Two years can change many things. The gigantic green tree near the bus stand died off leaving a big blue hole in its place. All of my friends left to different places, more scattered than before; across the globe. My office changed from a congested cubicle in Thane to this cabin in the 45th floor of Skyline Plaza, London. And here I am, thinking about my first love on the previous day of her marriage, about which I came to know only an hour back.

So I am going to call her today. Yes I think I should call her. After all, once I loved her more than anyone else in this world and her smallest worries were my largest concerns. I closed the mail window and took my cell phone and went outside to call her. I still store all the telephone numbers associated with her. Her own, her residence number, her dads’ and her moms’. I wanted to delete it all from my phone to stop myself from thinking about her but somehow I kept it till now. Did I still love her? Can I expect a miracle when I call her? That she will come back to me. What the fuck! What all am I thinking? It’s her marriage tomorrow.

A gentle breeze caressed the balcony while I stood near the parapet with my cell phone. I pressed the number key 3 for quite sometime. Shit! Though years passed, my thumb still remembers the shortcut I made to her number! The phone on the other end kept on ringing for some time before it was taken, as was the norm with her and then I heard a voice.


“Hello, this is Hari here. Am I talking to Neena?” I replied while I was trying to recognize her voice after a long time.

After a brief silence, she replied. “Hari… Yes it is me!”

“How are you, Neena?”

“I am fine, how are you?”

“I am fine too.
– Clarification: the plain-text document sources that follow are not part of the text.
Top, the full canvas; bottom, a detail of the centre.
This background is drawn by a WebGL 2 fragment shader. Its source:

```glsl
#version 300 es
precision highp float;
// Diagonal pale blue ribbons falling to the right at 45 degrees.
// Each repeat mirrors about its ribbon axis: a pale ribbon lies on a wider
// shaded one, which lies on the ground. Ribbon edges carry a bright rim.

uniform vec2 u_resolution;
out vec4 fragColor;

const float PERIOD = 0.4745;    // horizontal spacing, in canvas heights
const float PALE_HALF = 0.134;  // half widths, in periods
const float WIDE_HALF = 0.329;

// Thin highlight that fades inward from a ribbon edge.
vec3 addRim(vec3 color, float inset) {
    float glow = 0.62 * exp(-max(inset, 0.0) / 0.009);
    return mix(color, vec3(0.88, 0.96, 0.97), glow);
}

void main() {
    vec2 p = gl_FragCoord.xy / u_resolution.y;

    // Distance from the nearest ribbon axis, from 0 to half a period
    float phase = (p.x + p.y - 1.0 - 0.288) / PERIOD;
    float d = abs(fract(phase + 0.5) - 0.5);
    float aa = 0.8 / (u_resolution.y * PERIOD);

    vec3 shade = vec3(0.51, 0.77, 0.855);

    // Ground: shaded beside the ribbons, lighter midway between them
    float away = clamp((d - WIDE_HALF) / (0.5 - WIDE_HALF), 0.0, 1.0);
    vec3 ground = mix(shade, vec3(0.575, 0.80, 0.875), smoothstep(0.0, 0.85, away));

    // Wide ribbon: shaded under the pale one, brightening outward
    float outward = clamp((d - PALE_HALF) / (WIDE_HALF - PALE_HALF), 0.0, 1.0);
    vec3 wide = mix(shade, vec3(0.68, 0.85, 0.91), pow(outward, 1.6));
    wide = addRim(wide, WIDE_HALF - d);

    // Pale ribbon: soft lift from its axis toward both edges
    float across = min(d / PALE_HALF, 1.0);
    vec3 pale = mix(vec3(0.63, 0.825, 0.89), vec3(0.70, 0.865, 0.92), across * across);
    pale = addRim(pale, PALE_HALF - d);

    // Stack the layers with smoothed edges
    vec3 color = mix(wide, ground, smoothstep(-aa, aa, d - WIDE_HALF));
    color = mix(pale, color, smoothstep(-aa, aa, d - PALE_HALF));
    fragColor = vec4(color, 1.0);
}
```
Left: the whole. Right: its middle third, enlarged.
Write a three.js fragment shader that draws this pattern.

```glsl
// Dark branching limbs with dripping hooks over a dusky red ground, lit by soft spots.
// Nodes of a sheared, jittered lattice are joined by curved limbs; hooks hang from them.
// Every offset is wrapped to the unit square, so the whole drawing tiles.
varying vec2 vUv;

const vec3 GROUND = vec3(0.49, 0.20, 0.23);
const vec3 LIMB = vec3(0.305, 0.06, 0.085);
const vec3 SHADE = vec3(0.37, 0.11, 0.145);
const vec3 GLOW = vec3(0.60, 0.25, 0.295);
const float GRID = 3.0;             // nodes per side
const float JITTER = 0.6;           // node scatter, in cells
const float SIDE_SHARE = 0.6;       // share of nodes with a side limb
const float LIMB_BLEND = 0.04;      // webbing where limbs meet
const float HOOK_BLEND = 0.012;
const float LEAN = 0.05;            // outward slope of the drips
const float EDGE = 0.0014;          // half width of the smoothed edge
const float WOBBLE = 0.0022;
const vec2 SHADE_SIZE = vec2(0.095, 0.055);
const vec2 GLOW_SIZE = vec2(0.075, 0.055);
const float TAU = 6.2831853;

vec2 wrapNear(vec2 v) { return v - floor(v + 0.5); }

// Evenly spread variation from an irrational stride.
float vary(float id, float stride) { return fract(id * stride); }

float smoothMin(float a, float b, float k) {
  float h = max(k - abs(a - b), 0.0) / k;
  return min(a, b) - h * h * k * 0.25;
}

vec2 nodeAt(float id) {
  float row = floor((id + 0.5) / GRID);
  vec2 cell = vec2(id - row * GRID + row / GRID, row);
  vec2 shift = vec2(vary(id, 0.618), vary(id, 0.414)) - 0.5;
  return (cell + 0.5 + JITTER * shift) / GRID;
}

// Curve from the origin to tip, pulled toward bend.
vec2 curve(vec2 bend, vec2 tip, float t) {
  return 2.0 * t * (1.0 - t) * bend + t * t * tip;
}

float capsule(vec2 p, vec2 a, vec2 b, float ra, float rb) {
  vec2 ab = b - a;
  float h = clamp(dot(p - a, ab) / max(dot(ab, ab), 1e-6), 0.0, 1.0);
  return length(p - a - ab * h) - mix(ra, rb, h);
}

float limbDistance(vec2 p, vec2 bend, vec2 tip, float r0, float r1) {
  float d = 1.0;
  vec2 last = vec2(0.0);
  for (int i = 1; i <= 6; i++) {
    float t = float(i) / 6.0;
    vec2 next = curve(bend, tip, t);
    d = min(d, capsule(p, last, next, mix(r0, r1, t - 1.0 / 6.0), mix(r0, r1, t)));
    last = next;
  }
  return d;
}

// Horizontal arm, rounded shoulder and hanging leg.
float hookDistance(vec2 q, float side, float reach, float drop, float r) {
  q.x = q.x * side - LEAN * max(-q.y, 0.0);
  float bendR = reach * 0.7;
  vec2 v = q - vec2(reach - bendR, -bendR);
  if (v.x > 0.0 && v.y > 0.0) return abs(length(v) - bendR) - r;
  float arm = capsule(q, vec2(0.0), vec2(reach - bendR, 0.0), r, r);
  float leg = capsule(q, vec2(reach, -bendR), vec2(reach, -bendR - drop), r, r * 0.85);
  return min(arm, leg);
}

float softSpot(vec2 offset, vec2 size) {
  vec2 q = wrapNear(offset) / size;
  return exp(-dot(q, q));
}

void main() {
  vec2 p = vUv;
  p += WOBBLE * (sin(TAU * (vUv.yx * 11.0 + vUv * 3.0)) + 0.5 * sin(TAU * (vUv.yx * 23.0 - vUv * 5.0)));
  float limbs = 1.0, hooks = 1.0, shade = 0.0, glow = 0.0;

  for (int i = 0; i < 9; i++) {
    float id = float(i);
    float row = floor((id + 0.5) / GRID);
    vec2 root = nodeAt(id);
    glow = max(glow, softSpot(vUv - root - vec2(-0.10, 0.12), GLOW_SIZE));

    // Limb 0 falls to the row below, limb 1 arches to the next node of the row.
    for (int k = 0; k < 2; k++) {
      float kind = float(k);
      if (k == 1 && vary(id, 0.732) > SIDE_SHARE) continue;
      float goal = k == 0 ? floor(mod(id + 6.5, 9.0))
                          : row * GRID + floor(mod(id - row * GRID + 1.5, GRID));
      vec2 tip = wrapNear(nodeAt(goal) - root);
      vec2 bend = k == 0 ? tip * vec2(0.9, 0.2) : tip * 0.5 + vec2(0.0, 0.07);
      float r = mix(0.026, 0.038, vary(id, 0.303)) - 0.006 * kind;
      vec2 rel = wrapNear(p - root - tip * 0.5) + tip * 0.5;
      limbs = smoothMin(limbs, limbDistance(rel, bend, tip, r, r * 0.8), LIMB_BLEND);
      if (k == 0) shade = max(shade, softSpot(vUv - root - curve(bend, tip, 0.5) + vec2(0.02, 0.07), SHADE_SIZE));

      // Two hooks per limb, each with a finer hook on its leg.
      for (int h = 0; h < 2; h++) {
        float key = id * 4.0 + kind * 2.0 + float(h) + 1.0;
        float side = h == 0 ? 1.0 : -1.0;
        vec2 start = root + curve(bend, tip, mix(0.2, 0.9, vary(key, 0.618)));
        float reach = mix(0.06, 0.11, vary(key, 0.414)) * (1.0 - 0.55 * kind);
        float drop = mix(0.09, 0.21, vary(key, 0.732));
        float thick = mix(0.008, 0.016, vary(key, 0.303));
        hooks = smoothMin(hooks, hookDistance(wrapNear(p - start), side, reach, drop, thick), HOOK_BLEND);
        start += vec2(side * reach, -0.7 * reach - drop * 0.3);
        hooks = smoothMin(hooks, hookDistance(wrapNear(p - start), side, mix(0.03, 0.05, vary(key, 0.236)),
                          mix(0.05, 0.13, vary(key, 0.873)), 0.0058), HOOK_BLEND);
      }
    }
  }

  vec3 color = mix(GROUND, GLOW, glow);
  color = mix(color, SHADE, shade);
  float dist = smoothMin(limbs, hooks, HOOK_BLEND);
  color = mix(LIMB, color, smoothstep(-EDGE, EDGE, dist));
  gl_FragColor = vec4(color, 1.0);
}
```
It’s after a long time that we are talking to each other”


“What is his name?”



“So Hari, have you married?”

“No I haven’t”. My mind took me back time, to the table at the corner in our office canteen where Neena was asking me this.

“What will you do if we can’t get married to each other and I got married to someone else?”

“Hmm… difficult question; I’ll leave the country and won’t come back to this soil then” my reply was as careless as it could be.

“Oh I’m sorry.” Her reply brought me back to the present.

“Sorry? Why? I am outside the country now” I replied all of a sudden.

She was silent. Was she remembering our conversation at the canteen?



“I called you to wish you a happy married life. I came to know that tomorrow is your marriage”

“Thank you, Hari. But my marriage happened three weeks back”

“What” I was in a shock.

“But still, the wishes hold” I didn’t realize what I was saying. I was in a haze. The same haze I was in, two years back at the park in Vashi.

“Ok then, Bye”

“Bye”. And she kept the phone down.

And that’s it. There was no office or balcony around but this demented flat in the Mumbai suburbs. I finished my story which my friend, my editor, Rohit has been asking me for more than a week to be published in his evening tabloid. Tomorrow it will go to the press and will come out as those murky lifeless printed alphabets which lack the power to convey feelings. After all who wants to read it with that passion? The four pegs of Bacardi are still active in my stomach. And its heat added with my emotions put me in to a bizarre state where there was only me. And at a distance I saw a disappearing shadow.